Waterloo University

Effective September 1, 2021, all University of Waterloo visitors will be required to declare their vaccination status, and those that do not report being vaccinated must undergo regular COVID testing (University of Waterloo, 2021). The process to declare vaccination status will be mandatory for anyone coming on to campus. The University will require all visitors to provide an attestation that the information regarding their vaccination status is accurate and truthful. Those who are not vaccinated or choose not to answer will also be asked to provide an attestation that declares their consent to participate in the rapid antigen screening program (University of Waterloo, 2021).


Kalvapalle, R. (2021). U of t to require covid-19 vaccinations for students living in residence. University of Toronto News.

McMaster University. (2021, August 16). McMaster requires proof of vaccination and MANDATORY Vaccines: A letter from the president and Provost – Covid-19 (coronavirus). COVID.

University of Toronto. (2021). Your guide to FALL 2021 at U of T. Resources for students for fall 2021 | University of Toronto.

University of Waterloo. (2021, August 16). Mandatory vaccination and attestation. COVID-19 Information.

Western University. (2021). COVID-19 information for the campus community. COVID-19 Updates – Western University.

About the Author

Bairavie Piravakaran (she/her) is a second-year undergraduate at the University of Toronto Scarborough. As a Psychological & Health Sciences student, she values the importance of sharing credible information and making health resources more accessible to the public. Her interests in population health, research, and design are also reflected in her non-academic pursuits—she currently with the Young Leaders of Public Health and Medicine (YLPHM) as a Social Media Manager for the Scarborough Chapter and is a Health Promotion & Analytics Member at Critical Health Innovations Lab (CHIL). At EMPOWER Health, Bairavie works closely with the Marketing Team in order to plan and execute strategies that help inform the public about current health-related topics.

What ACTUALLY Goes Down During Frosh


It’s that time of the year again where Frosh Week is upon us.  Is Frosh Week like what you see in movies?  What REALLY goes down during Frosh?

Here is a list of what you happens on University & College campuses during Frosh:

1. Expect to meet two groups of people:

1) The enthusiasts


 2) The “I ain’t about that life” people


The first group often attend all the frosh activities from 8am until 12am, then head to parties afterwards. The second group tend to participate less active during frosh and prefer to get to know the people and explore the campus on their own.

2. LOTS of ice breakers that don’t break the ice.

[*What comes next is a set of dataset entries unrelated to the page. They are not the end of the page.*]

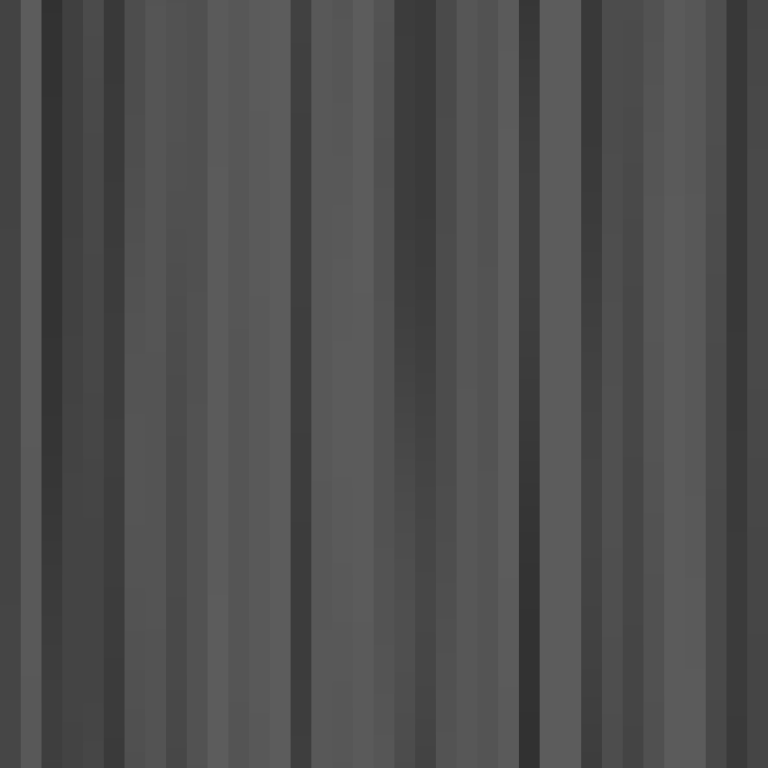
Give the GLSL for this pattern, as a WebGL 2 fragment shader.

```glsl
#version 300 es
precision highp float;
// Thirty-seven crisp vertical grey bars, mostly light with a few dark ones.
// A fifth-power permutation modulo 37 shuffles the tones across the bars,
// and layered sines make each bar fade slowly along its height.

uniform vec2 u_resolution;
out vec4 fragColor;

const int BARS = 37;

float hash(float n) {
    return fract(sin(n * 12.9898 + 4.1) * 4375.85);
}

// Every bar gets its own darkness rank from 0 to 1, each used exactly once.
float darknessRank(int bar) {
    int n = (bar + 11) % BARS;
    int square = n * n % BARS;
    int fifth = square * square % BARS * n % BARS;
    return (float(fifth) + 0.5) / float(BARS);
}

// Slow fade along the bar; only some bars drift strongly.
float verticalDrift(float bar, float y) {
    float seed = hash(bar);
    float phase = 6.2832 * hash(bar + 53.0);
    float wave = 0.75 * sin(3.6 * y + phase) + 0.25 * sin(8.0 * y + 2.3 * phase);
    return (0.03 + 0.2 * seed * seed) * wave;
}

float barTone(float bar, float y) {
    float darkness = clamp(darknessRank(int(bar)) + verticalDrift(bar, y), 0.0, 1.1);
    return 0.362 - 0.158 * pow(darkness, 1.8);
}

void main() {
    vec2 uv = gl_FragCoord.xy / u_resolution;
    float x = uv.x * float(BARS);

    // Blend the two neighbours across one pixel at the nearest bar edge.
    float edge = floor(x + 0.5);
    float pixel = float(BARS) / u_resolution.x;
    float coverage = clamp((x - edge) / pixel + 0.5, 0.0, 1.0);
    float grey = mix(barTone(edge - 1.0, uv.y), barTone(edge, uv.y), coverage);

    fragColor = vec4(vec3(grey), 1.0);
}
```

You’ll be asked about your major, favourite food/colour/ice cream/movie etc at any group activity you do. There might be some awkward silence that follows, but people start to warm up on their own soon after. Don’t be afraid to just strike a conversation, because everyone is just as eager to make friends as you.


3. LOTS of parties.

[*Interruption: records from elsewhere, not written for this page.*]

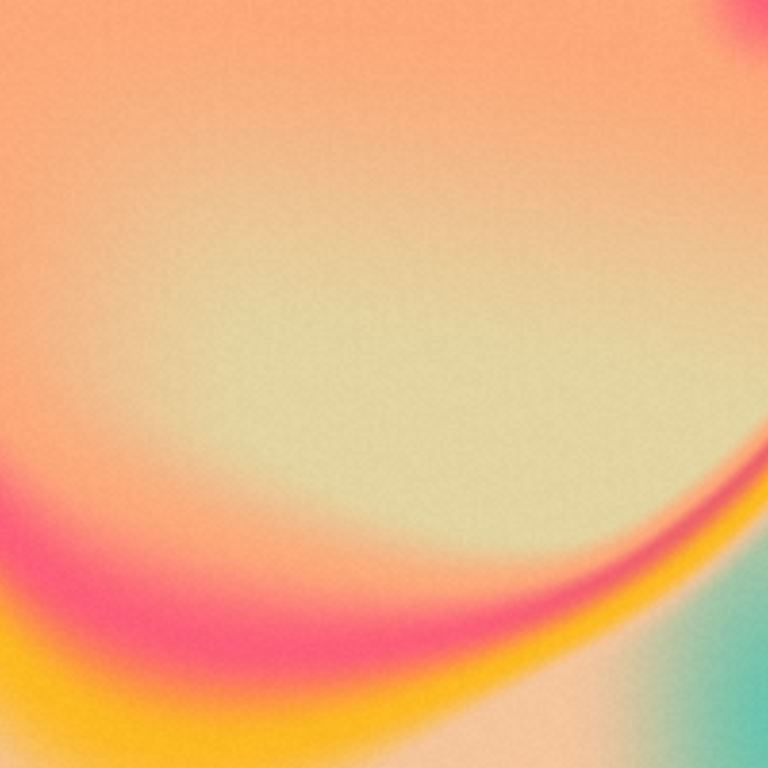
A Shadertoy shader for this background:

```glsl
// A soft, grainy gradient: a cream field held by a sweeping pink and amber bowl,
// with teal in the lower right corner. Colours blend along the height above a
// polynomial rim, through bands that narrow from left to right.

const vec3 CREAM  = vec3(0.890, 0.830, 0.630);
const vec3 ORANGE = vec3(0.990, 0.660, 0.475);
const vec3 PINK   = vec3(0.990, 0.365, 0.470);
const vec3 ROSE   = vec3(0.935, 0.390, 0.410);
const vec3 AMBER  = vec3(0.990, 0.725, 0.130);
const vec3 PEACH  = vec3(0.960, 0.770, 0.610);
const vec3 TEAL   = vec3(0.400, 0.770, 0.680);

// Heights of each band from the rim: at the left side, at the right side
const vec2 PINK_BAND   = vec2(0.075, 0.023);
const vec2 ORANGE_BAND = vec2(0.235, 0.050);
const vec2 CREAM_BAND  = vec2(0.390, 0.085);
const vec2 AMBER_BAND  = vec2(-0.075, -0.025);
const vec2 PEACH_BAND  = vec2(-0.270, -0.064);

const vec2 TEAL_CENTER = vec2(1.03, 0.06);
const float TEAL_RADIUS = 0.30;
const float CORNER_RADIUS = 0.13;
const float GRAIN_CELLS = 200.0;
const float GRAIN_AMOUNT = 0.022;

float hash(vec2 p) {
    return fract(sin(dot(p, vec2(127.1, 311.7))) * 43758.5453);
}

float valueNoise(vec2 p) {
    vec2 cell = floor(p);
    vec2 f = fract(p);
    f = f * f * (3.0 - 2.0 * f);
    float low  = mix(hash(cell), hash(cell + vec2(1.0, 0.0)), f.x);
    float high = mix(hash(cell + vec2(0.0, 1.0)), hash(cell + vec2(1.0, 1.0)), f.x);
    return mix(low, high, f.y);
}

// Height of the line where pink meets amber
float rimHeight(float x) {
    return 0.232 + x * (-1.053 + x * (2.514 + x * (-2.290 + x * 0.986)));
}

float bandHeight(vec2 band, float narrowing) {
    return mix(band.x, band.y, narrowing);
}

// Cream glow that warms to orange towards the top and left
vec3 upperField(vec2 p, float height, float narrowing) {
    float vertical = 1.0 - smoothstep(0.55, 1.02, p.y + 0.1 * p.x * p.x);
    float horizontal = smoothstep(-0.10, 0.35, p.x);
    float aboveBowl = smoothstep(0.9 * bandHeight(ORANGE_BAND, narrowing),
                                 bandHeight(CREAM_BAND, narrowing), height);
    vec3 color = mix(ORANGE, CREAM, vertical * horizontal * aboveBowl);
    float corner = 1.0 - smoothstep(0.0, CORNER_RADIUS, distance(p, vec2(1.01)));
    return mix(color, PINK, corner);
}

// Peach below the rim, turning teal in the corner
vec3 lowerField(vec2 p, float height) {
    float d = length((p - TEAL_CENTER) * vec2(1.0, 0.6));
    float teal = 1.0 - smoothstep(0.0, TEAL_RADIUS, d);
    return mix(PEACH, TEAL, teal * smoothstep(0.04, 0.10, -height));
}

void mainImage(out vec4 fragColor, in vec2 fragCoord) {
    vec2 p = fragCoord / iResolution.xy;
    float height = p.y - rimHeight(p.x);
    float upperNarrowing = smoothstep(0.15, 0.85, p.x);
    float lowerNarrowing = smoothstep(0.0, 0.75, p.x);

    float pinkAt   = bandHeight(PINK_BAND, upperNarrowing);
    float orangeAt = bandHeight(ORANGE_BAND, upperNarrowing);
    float amberAt  = bandHeight(AMBER_BAND, lowerNarrowing);
    float peachAt  = bandHeight(PEACH_BAND, lowerNarrowing);

    // Blend the bands from the bottom up
    vec3 ridge = mix(PINK, ROSE, smoothstep(0.55, 0.95, p.x));
    vec3 color = mix(lowerField(p, height), AMBER, smoothstep(peachAt, amberAt, height));
    color = mix(color, ridge, smoothstep(amberAt, pinkAt, height));
    color = mix(color, upperField(p, height, upperNarrowing),
                smoothstep(pinkAt, orangeAt, height));

    // Fine paper grain
    color += GRAIN_AMOUNT * (valueNoise(p * GRAIN_CELLS) - 0.5);
    fragColor = vec4(clamp(color, 0.0, 1.0), 1.0);
}
```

From frosh week until the first weeks of classes, you’ll probably be invited to various types of parties with a bunch of different people. Don’t feel pressured to attend all of them; frosh week is a time to make friends and enjoy yourself, so have fun!


4. A bunch of new contacts that you don’t remember and won’t call again.

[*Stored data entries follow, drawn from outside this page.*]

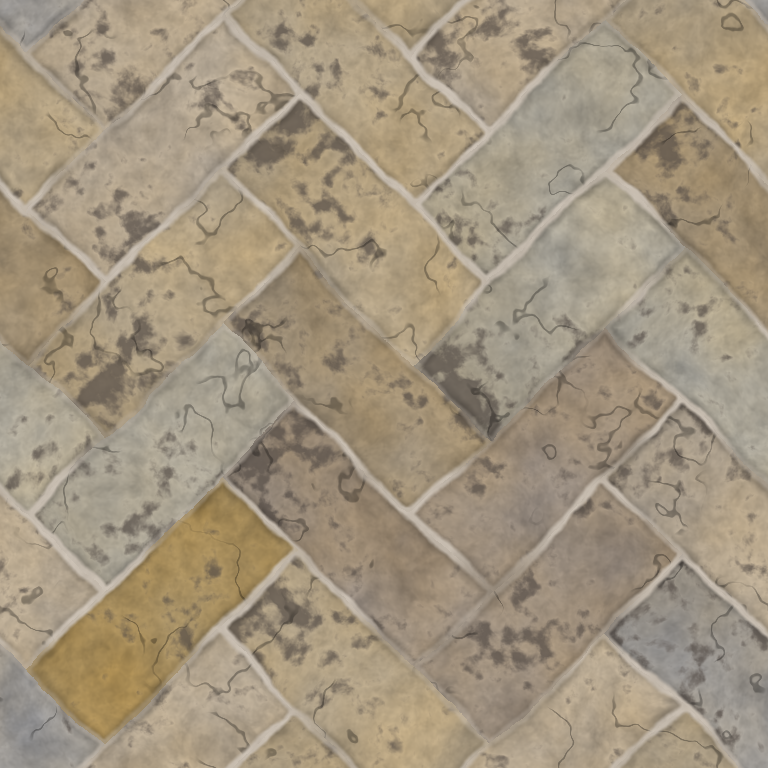
Give the GLSL for this texture, as a WebGL 2 fragment shader.

```glsl
#version 300 es
precision highp float;

uniform vec2 u_resolution;
out vec4 fragColor;

float hash(vec2 p) {
  vec3 q = fract(p.xyx * vec3(0.1031, 0.1030, 0.0973));
  q += dot(q, q.yzx + 33.33);
  return fract((q.x + q.y) * q.z);
}

float noise(vec2 p) {
  vec2 i = floor(p), f = fract(p);
  f = f * f * (3.0 - 2.0 * f);
  return mix(mix(hash(i), hash(i + vec2(1, 0)), f.x),
             mix(hash(i + vec2(0, 1)), hash(i + vec2(1, 1)), f.x), f.y);
}

float fbm(vec2 p) {
  float sum = 0.0, amp = 0.533;
  for (int i = 0; i < 4; i++) {
    sum += amp * noise(p);
    p = mat2(1.6, 1.2, -1.2, 1.6) * p + 7.3;
    amp *= 0.5;
  }
  return sum;
}

// Herringbone of 2.5 : 1 bricks; xy = position along and across, z = brick index 0..19
vec3 herringbone(vec2 p) {
  for (int c = -1; c <= 1; c++) {
    vec2 q = p - 2.5 * float(c);
    int column = 5 * (c & 1);

    float row = -floor(q.y);
    float along = q.x - row;
    if (along >= 0.0 && along < 2.5)
      return vec3(along, fract(q.y), column + (int(row) + 20) % 5);

    row = floor(q.x - 2.5);
    along = q.y + row;
    if (along >= 0.0 && along < 2.5)
      return vec3(along, fract(q.x - 2.5), 10 + column + (int(row) + 20) % 5);
  }
  return vec3(0);
}

float roundedBox(vec2 p, vec2 halfSize, float radius) {
  vec2 q = abs(p) - halfSize + radius;
  return length(max(q, 0.0)) + min(max(q.x, q.y), 0.0) - radius;
}

const vec3 stoneTones[7] = vec3[7](
  vec3(0.71, 0.65, 0.56),   // beige
  vec3(0.70, 0.63, 0.51),   // tan
  vec3(0.63, 0.56, 0.45),   // brown
  vec3(0.61, 0.55, 0.48),   // mauve
  vec3(0.68, 0.65, 0.58),   // grey
  vec3(0.62, 0.60, 0.57),   // slate
  vec3(0.65, 0.55, 0.36));  // gold

// Tens digit: stain level, units digit: tone
const int brickKinds[20] = int[20](
  21, 12, 23, 11, 11,  12, 14, 20, 25, 11,
  34,  3,  3, 10, 14,  21, 14,  6, 10, 10);

void main() {
  vec2 uv = gl_FragCoord.xy / u_resolution;
  vec2 p = 10.0 * vec2(uv.x, 1.0 - uv.y);

  // Diagonal axes, with uneven hand-cut edges
  vec2 diagonal = 0.5 * vec2(p.x + p.y, p.x - p.y) - vec2(2.54, 0.33);
  diagonal += 0.10 * (vec2(noise(p * 1.1), noise(p * 1.1 + 31.0)) - 0.5);
  diagonal += 0.05 * (vec2(fbm(p * 4.0), fbm(p * 4.0 + 57.0)) - 0.5);
  vec3 brick = herringbone(diagonal);
  float inset = -roundedBox(brick.xy - vec2(1.25, 0.5), vec2(1.25, 0.5), 0.06);

  int kind = brickKinds[int(brick.z)];
  float level = float(kind / 10);
  vec2 s = brick.xy + brick.z * vec2(7.7, 3.9) + 5.0;

  // Stone: broad warm and cool clouds, then fine grain
  float cloud = fbm(s * 2.2);
  float speck = fbm(s * 8.0 + 13.0);
  float grain = noise(s * 19.0) + noise(s * 37.0) - 1.0;
  vec3 color = stoneTones[kind % 10];
  color += vec3(0.22, 0.20, 0.16) * (cloud - 0.5);
  color += vec3(0.06, 0.01, -0.08) * (fbm(s * 1.4 + 40.0) - 0.5);
  color *= 1.0 + 0.24 * (speck - 0.5) + 0.055 * grain;

  // Dark mineral stains gather toward one end
  float bias = level * max(0.08 - 0.06 * brick.x, -0.02);
  float stain = smoothstep(0.56, 0.76, 0.45 * cloud + 0.55 * speck + bias);
  color = mix(color, vec3(0.31, 0.28, 0.26), 0.72 * stain);

  // Thin broken veins
  float vein = abs(fbm(s * 1.7 + 80.0) - 0.5);
  float veinMask = smoothstep(0.48, 0.66, noise(s * 2.3 + 25.0));
  color *= 1.0 - 0.28 * veinMask * (1.0 - smoothstep(0.004, 0.018, vein));

  // Worn, shaded rims beside pale mortar of varying strength
  float rim = 1.0 - smoothstep(0.03, 0.12, inset);
  color *= 1.0 - 0.24 * rim * noise(p * 3.0 + 9.0);
  float blur = max(0.022, 7.0 / min(u_resolution.x, u_resolution.y));
  float jointHalf = 0.022 + 0.028 * noise(p * 2.4 + 70.0);
  float mortar = 1.0 - smoothstep(jointHalf - blur, jointHalf + blur, inset);
  mortar *= mix(0.3, 0.95, smoothstep(0.2, 0.65, noise(p * 0.9 + 18.0)));
  vec3 mortarColor = vec3(0.78, 0.74, 0.69) + 0.12 * (speck - 0.5);
  color = mix(color, mortarColor, mortar);

  fragColor = vec4(color, 1.0);
}
```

Chances are, you won’t see 75% of the people you’ve spoken to during frosh again, but those 25% will become some of your best buddies.

5. Meeting people who will become your life long friends, and potentially partner.


Even if you didn’t make any lasting friendships during Frosh, don’t worry! You’re not alone! Frosh can be overwhelming for some and can be tiring to meet so many new faces each day. Making friends doesn’t stop with Frosh, but it continues in your classes and the clubs you decide to join. Be open to the experience, and have fun! 🙂

Whoever you are, and whatever you do, Frosh is the first taste of freedom for most freshmen, where you’re away from parents and can do whatever you want. It’s great to celebrate the freedom, but being inebriated is not a good look. Don’t know where the nearest after-hour clinic, pharmacy or ER is? Use to find this information. Have fun and party smart!